Thus, is it any wonder that the last tune recorded that day was "The Trumpet Player's Lament"?
This song was written by James Monaco and Johnny Burke for the Bing Crosby film Doctor Rhythm. Louis performed it in the flick and photos exists of him decked out in white suit and derby for what must have been a show-stopping number, especially given Armstrong's acting skills and the song's built-in "dramatic" narrative.
Unfortunately, we may never know: it doesn't exist! Though filmed, Paramount cut it for reason's they wouldn't go into (most likely due to pressure from Southern exhibitors). However, a sign of hope: Bing Crosby lobbied for it to remain in there so Paramount said any theater that wanted a complete print with Louis, could request it. Only black theaters did so, but apparently, it was shown in places like Brooklyn and Chicago....and then was lost. So unless one of those copies surfaces, we'll probably never get to see this lost moment of Armstrong cinema.
But we do have the Decca record, though admittedly that's not exactly favorable to some. This is one of Louis's most-knocked recordings of the period; Gary Giddins, for one, calls it "unworthy" of Louis because it "trashed jazz and everything he stood for." I don't know, I don't feel that way. I think it's a great example of Louis acting. I never listen to it and hear an autobiographical lament; I hear Louis inhabiting a role of a trumpet player who doesn't want to play jazz anymore. It's most definitely NOT Louis but he conveys the emotions of the "character" beautifully. And as you'll here, there's still some more scintillating trumpet. Take it, Pops!

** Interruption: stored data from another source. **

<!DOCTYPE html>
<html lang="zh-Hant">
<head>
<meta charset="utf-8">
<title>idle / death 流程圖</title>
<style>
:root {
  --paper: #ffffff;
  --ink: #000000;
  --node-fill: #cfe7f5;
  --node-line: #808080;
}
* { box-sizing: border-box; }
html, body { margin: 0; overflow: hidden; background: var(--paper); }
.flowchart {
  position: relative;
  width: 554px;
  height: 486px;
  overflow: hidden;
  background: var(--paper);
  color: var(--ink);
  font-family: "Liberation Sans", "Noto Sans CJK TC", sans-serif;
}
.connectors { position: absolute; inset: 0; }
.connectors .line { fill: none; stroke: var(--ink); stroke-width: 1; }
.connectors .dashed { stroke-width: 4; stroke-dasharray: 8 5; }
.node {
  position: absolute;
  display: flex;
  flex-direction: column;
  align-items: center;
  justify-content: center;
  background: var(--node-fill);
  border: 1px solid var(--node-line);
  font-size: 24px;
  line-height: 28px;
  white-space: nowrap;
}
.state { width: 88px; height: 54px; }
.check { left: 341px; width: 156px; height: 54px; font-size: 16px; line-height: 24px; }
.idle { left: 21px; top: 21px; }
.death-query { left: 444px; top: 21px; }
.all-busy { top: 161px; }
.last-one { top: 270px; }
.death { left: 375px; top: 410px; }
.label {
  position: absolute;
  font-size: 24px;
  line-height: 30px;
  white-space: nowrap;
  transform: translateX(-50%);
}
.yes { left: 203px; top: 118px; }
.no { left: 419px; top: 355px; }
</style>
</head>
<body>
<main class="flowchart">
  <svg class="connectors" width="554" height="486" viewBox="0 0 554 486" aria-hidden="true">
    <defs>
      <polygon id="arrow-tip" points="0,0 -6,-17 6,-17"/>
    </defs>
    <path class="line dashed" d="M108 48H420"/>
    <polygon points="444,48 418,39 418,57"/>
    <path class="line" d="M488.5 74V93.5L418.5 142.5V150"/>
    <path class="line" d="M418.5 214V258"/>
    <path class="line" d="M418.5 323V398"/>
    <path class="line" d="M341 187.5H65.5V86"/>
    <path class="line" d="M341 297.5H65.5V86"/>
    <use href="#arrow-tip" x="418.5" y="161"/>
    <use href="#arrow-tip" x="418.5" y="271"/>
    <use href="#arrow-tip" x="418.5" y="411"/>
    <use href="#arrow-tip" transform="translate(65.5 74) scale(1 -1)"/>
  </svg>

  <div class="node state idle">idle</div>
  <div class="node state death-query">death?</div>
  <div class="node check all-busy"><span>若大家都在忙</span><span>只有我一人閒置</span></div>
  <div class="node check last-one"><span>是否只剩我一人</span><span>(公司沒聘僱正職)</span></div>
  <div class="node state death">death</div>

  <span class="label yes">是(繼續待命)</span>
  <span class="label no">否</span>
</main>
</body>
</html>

Now, nobody got hurt, right? I really do like it. Louis sings the hell out of it, demonstrating his full range (down low for "Yuba") and really proving that he could make a beautiful vocal out of pretty much any combination of words. Who else could lead such emotion to lines like, "I wish I could play Jose Iturbi / instead of blowing notes into a derby"? That line always makes me laugh but again, listen to his phrasing, vibrato, everything. It's really a masterful vocal performance of a silly song.
The band starts swinging and then Louis picks up his horn to show that he still had a lot of life left. He starts off with the melody, which admittedly, isn't as appealing instrumentally as when sung. But the band really gets a nice groove (more props to Mr. Barbarin) and Louis sounds great, especially when he goes up high and shakes a blue note at 2:02. From there, he starts to paraphrase the melody but then his dramatic side takes of for a serious, exploring moment...until the trombones kind of razz him and everyone struts and swings to the finish line. How Louis had that ending him--all those repeated high C's, topped by another range-topping F--is beyond me.
Even more stunning? He did it again.
Yes, sometime in the 90s, Decca found an alternate in vaults. If you thought "Barbecue's" alternate was close to the original, this borders on ridiculous. In a letter to discographer Jos Willems, Steven Lasker wrote, "It's amazing how similar both 'The Trumpet Player's Lament' takes are, the only difference I hear being an extra grace note in the tenth bar of Louis' solo." So here's the alternate...admire that grace note!
So there you have it, all in a day's work...for Superman. I'm going to quit while I'm ahead but if you're as inspired as Pops was, head to your record shelf/iTunes/YouTube/Mosaic website and listen to "I Double Dare You," "True Confession," "Let That Be a Lesson to You" and "Sweet as a Song," four more great ones recorded the very next day. Seriously, if you don't have the Mosaic set, your life is incomplete. I'll even create a link for you to make it easier. Great stuff all around, but especially that January 12, 1938 session. Once again, to quote Pops...."WOW!"